## Material provided

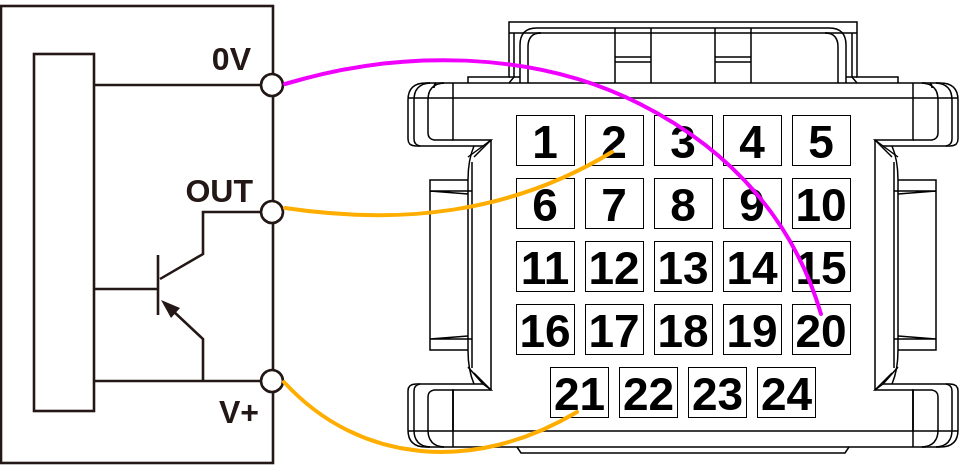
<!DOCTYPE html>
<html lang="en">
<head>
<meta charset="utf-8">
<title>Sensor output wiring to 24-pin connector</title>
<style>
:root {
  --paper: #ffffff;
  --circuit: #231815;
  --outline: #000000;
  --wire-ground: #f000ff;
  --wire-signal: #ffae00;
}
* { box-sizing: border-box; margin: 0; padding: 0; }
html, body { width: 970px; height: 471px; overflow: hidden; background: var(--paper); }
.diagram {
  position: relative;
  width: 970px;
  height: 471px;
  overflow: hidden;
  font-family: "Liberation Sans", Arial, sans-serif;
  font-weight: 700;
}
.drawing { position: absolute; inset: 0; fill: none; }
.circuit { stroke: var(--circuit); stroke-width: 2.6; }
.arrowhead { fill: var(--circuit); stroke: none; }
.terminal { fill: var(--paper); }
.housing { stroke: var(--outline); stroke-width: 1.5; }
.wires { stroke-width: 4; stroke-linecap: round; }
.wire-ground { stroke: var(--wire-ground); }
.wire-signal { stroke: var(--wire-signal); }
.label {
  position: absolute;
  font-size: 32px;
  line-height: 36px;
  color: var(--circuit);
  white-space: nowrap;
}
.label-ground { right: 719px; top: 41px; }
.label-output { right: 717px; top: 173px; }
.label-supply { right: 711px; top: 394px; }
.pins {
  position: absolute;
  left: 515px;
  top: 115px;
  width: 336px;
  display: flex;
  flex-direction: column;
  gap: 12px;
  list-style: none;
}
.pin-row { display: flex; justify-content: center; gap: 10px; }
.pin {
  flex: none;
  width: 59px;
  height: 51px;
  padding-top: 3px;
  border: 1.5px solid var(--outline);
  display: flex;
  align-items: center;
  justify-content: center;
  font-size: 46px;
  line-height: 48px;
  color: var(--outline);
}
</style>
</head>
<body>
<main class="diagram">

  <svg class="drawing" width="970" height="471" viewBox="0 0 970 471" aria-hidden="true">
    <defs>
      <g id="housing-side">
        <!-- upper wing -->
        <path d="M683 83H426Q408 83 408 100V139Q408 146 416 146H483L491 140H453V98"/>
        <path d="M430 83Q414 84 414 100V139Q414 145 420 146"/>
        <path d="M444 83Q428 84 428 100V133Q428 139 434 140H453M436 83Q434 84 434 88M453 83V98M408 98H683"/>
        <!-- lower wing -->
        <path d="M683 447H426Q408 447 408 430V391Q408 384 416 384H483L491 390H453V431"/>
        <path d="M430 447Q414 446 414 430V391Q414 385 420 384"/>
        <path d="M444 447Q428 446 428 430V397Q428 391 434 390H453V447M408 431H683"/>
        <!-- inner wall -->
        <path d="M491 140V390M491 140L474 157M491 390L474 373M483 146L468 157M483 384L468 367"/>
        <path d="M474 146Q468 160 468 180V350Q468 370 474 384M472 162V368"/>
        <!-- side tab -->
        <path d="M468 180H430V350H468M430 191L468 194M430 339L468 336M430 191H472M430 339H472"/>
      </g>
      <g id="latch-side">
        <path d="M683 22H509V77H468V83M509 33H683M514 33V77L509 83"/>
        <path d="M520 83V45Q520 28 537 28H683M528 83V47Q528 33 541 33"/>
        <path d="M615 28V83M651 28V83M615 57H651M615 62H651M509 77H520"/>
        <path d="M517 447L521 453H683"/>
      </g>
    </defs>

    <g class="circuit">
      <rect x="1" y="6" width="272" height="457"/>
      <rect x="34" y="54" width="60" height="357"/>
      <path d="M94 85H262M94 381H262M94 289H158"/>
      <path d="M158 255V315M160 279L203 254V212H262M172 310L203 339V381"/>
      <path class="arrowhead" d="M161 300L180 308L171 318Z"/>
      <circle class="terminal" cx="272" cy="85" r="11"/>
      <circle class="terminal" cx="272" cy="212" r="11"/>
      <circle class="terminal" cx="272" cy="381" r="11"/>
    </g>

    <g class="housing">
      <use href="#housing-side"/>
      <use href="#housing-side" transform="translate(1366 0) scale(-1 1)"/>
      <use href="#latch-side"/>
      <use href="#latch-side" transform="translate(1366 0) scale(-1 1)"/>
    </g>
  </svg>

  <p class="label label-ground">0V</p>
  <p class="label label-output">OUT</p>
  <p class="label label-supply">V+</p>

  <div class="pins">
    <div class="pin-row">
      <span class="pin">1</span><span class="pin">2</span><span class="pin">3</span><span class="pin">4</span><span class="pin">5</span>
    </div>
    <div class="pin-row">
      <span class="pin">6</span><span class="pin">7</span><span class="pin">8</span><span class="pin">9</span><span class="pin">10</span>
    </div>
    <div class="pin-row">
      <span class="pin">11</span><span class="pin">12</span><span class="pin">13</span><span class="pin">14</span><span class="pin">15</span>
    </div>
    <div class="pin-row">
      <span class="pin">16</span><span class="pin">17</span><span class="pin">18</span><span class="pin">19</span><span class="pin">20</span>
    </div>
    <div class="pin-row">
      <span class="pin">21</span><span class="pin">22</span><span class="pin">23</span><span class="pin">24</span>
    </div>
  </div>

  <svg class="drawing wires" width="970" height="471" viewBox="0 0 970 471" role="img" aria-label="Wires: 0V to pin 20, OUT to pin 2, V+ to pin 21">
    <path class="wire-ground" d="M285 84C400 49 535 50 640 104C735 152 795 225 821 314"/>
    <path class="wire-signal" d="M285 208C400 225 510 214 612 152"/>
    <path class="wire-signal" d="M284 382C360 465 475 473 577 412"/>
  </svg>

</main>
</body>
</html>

...

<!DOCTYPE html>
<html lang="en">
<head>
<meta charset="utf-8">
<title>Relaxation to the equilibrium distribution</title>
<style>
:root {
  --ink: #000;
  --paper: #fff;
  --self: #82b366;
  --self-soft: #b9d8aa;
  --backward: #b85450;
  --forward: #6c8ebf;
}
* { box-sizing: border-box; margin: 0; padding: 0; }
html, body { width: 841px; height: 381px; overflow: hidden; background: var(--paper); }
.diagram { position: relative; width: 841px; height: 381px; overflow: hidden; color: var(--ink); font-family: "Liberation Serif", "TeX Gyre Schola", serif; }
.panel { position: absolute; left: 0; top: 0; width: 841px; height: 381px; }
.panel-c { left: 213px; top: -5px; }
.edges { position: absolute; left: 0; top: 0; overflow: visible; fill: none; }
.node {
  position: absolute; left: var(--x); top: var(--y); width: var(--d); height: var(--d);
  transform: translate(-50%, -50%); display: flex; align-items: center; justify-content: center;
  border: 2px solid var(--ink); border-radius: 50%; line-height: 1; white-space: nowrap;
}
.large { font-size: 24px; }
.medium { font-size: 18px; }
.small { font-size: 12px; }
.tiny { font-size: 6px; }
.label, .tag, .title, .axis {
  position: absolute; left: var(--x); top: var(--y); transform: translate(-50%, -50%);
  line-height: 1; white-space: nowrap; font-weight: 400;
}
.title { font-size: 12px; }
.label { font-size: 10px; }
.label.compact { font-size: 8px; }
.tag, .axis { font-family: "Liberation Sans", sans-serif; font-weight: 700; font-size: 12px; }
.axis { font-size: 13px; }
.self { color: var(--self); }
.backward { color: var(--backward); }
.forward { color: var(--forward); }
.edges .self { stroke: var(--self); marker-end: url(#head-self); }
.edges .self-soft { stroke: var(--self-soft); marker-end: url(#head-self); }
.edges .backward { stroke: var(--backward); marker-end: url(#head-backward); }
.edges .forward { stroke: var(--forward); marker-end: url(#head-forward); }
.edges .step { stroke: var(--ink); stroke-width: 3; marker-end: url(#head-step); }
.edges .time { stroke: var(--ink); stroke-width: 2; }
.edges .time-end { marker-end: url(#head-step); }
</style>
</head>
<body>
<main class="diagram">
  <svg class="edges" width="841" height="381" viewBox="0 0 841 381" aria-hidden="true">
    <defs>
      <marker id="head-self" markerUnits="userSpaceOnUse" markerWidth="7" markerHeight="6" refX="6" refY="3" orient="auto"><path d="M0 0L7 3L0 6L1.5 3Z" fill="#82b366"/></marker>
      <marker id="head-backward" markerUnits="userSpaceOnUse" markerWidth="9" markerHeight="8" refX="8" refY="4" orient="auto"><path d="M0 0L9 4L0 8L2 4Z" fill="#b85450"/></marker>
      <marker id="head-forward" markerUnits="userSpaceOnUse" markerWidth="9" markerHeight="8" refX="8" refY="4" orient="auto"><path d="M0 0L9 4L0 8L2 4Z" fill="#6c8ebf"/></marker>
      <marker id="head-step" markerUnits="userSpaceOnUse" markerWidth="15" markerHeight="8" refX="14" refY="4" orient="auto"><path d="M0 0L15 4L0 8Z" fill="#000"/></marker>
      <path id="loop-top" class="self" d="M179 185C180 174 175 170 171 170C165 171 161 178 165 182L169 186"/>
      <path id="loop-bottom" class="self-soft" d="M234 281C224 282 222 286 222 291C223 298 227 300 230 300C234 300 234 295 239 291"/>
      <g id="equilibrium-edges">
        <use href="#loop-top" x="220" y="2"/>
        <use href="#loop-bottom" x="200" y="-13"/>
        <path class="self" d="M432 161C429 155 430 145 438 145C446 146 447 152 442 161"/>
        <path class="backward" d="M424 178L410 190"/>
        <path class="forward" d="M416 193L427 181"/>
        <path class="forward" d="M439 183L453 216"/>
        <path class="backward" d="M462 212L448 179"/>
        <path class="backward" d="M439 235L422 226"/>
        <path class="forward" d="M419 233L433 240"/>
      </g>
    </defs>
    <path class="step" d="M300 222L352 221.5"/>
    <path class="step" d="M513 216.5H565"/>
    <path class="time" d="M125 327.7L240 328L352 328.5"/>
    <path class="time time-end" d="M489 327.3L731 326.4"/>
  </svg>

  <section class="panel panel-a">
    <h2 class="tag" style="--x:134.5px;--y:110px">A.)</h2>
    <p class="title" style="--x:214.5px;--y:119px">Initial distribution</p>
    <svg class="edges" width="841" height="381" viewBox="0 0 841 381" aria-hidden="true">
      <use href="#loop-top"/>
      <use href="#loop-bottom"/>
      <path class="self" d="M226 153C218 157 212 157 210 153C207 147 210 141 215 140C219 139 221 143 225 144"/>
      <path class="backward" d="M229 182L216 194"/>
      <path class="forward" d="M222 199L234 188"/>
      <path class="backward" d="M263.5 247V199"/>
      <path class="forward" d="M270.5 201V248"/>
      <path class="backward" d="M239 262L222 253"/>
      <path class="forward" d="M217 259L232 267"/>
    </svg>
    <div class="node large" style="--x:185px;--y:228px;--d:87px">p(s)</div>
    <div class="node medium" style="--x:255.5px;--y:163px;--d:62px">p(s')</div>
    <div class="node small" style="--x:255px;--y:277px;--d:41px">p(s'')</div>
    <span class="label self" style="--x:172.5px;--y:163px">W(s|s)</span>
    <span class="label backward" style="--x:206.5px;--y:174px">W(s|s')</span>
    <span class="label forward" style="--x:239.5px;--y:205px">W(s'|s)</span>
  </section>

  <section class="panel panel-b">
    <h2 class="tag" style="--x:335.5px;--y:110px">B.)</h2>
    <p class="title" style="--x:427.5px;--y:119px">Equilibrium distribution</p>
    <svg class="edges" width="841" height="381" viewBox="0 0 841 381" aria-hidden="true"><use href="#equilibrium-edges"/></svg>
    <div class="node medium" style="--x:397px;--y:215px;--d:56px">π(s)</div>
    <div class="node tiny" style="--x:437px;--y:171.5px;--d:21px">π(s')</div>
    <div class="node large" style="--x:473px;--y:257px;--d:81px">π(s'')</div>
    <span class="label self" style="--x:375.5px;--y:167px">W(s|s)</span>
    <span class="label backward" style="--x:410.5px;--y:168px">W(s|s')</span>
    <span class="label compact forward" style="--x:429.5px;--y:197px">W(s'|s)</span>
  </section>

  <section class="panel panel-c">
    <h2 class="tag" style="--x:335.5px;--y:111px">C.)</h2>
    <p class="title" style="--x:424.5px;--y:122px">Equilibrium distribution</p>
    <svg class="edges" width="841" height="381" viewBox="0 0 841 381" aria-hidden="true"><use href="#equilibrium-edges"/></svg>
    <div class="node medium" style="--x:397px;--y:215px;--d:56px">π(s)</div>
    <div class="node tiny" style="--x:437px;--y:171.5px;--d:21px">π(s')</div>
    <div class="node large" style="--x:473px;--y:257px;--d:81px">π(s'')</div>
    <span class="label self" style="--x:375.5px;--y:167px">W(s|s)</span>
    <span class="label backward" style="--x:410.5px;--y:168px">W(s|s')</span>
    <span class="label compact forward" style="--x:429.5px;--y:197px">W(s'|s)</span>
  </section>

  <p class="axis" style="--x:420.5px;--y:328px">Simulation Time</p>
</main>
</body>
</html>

==

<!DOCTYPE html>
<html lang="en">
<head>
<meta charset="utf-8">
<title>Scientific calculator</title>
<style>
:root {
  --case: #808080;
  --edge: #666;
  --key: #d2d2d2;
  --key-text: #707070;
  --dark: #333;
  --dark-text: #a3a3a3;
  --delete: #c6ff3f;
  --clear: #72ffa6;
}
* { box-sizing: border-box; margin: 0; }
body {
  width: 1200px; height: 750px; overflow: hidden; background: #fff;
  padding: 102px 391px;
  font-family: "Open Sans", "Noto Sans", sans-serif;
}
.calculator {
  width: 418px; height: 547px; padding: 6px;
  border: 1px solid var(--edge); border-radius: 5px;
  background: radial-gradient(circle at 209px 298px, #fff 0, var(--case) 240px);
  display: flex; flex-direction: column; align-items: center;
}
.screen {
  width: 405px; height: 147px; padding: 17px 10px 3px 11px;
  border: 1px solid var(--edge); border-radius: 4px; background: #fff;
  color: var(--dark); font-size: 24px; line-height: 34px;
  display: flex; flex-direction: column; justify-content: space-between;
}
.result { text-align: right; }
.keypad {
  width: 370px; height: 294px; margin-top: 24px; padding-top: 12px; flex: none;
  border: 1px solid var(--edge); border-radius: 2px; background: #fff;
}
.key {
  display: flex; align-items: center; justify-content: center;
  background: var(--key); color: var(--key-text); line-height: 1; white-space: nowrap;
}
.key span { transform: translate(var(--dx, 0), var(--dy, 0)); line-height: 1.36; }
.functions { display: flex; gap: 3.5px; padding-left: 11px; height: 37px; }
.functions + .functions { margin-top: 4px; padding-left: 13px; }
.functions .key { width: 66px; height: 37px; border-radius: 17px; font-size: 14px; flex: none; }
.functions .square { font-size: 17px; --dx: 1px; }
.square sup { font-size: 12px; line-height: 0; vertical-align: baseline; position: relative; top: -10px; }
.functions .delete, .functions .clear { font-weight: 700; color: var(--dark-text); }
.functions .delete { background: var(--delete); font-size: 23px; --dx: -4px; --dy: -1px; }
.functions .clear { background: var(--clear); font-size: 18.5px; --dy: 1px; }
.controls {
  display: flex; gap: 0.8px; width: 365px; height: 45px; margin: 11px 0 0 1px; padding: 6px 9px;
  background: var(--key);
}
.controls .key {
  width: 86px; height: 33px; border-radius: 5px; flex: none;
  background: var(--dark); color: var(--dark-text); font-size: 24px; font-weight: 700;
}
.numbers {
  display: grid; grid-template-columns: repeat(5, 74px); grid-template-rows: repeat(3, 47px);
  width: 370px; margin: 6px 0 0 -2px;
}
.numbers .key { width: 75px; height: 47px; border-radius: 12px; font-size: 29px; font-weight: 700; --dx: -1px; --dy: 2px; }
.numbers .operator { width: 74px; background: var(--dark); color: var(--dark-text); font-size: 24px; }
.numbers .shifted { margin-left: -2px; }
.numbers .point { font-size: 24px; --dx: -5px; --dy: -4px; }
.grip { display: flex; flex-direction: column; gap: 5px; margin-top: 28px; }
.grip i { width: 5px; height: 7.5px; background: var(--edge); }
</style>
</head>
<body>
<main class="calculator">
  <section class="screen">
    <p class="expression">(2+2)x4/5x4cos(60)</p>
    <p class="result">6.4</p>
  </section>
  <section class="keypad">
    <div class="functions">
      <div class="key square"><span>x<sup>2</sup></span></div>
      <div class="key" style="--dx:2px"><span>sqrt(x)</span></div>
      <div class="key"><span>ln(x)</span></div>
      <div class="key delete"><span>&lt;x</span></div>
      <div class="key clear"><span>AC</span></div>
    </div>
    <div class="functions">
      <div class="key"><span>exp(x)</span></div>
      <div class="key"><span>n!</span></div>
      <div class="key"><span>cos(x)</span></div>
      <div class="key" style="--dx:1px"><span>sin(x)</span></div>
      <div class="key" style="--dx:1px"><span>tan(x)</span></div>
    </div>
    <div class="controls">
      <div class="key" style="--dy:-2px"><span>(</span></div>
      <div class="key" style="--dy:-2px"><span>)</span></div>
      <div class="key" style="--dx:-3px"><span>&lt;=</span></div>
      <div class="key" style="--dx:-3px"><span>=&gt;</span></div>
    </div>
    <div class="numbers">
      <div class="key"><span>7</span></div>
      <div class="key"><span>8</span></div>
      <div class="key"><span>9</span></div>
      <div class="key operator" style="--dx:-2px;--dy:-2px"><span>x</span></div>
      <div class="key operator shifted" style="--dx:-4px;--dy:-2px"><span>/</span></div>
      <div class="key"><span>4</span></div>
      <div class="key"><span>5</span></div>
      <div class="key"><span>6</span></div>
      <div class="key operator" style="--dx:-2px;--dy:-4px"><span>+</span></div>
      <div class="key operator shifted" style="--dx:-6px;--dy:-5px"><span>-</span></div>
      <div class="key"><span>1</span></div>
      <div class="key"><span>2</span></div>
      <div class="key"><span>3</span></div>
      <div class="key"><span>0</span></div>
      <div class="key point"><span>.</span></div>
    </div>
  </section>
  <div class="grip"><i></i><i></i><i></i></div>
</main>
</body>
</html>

## Work required
Within the data above, tally every line that has "position" in it. Answer with the number only.

## Exercise response
10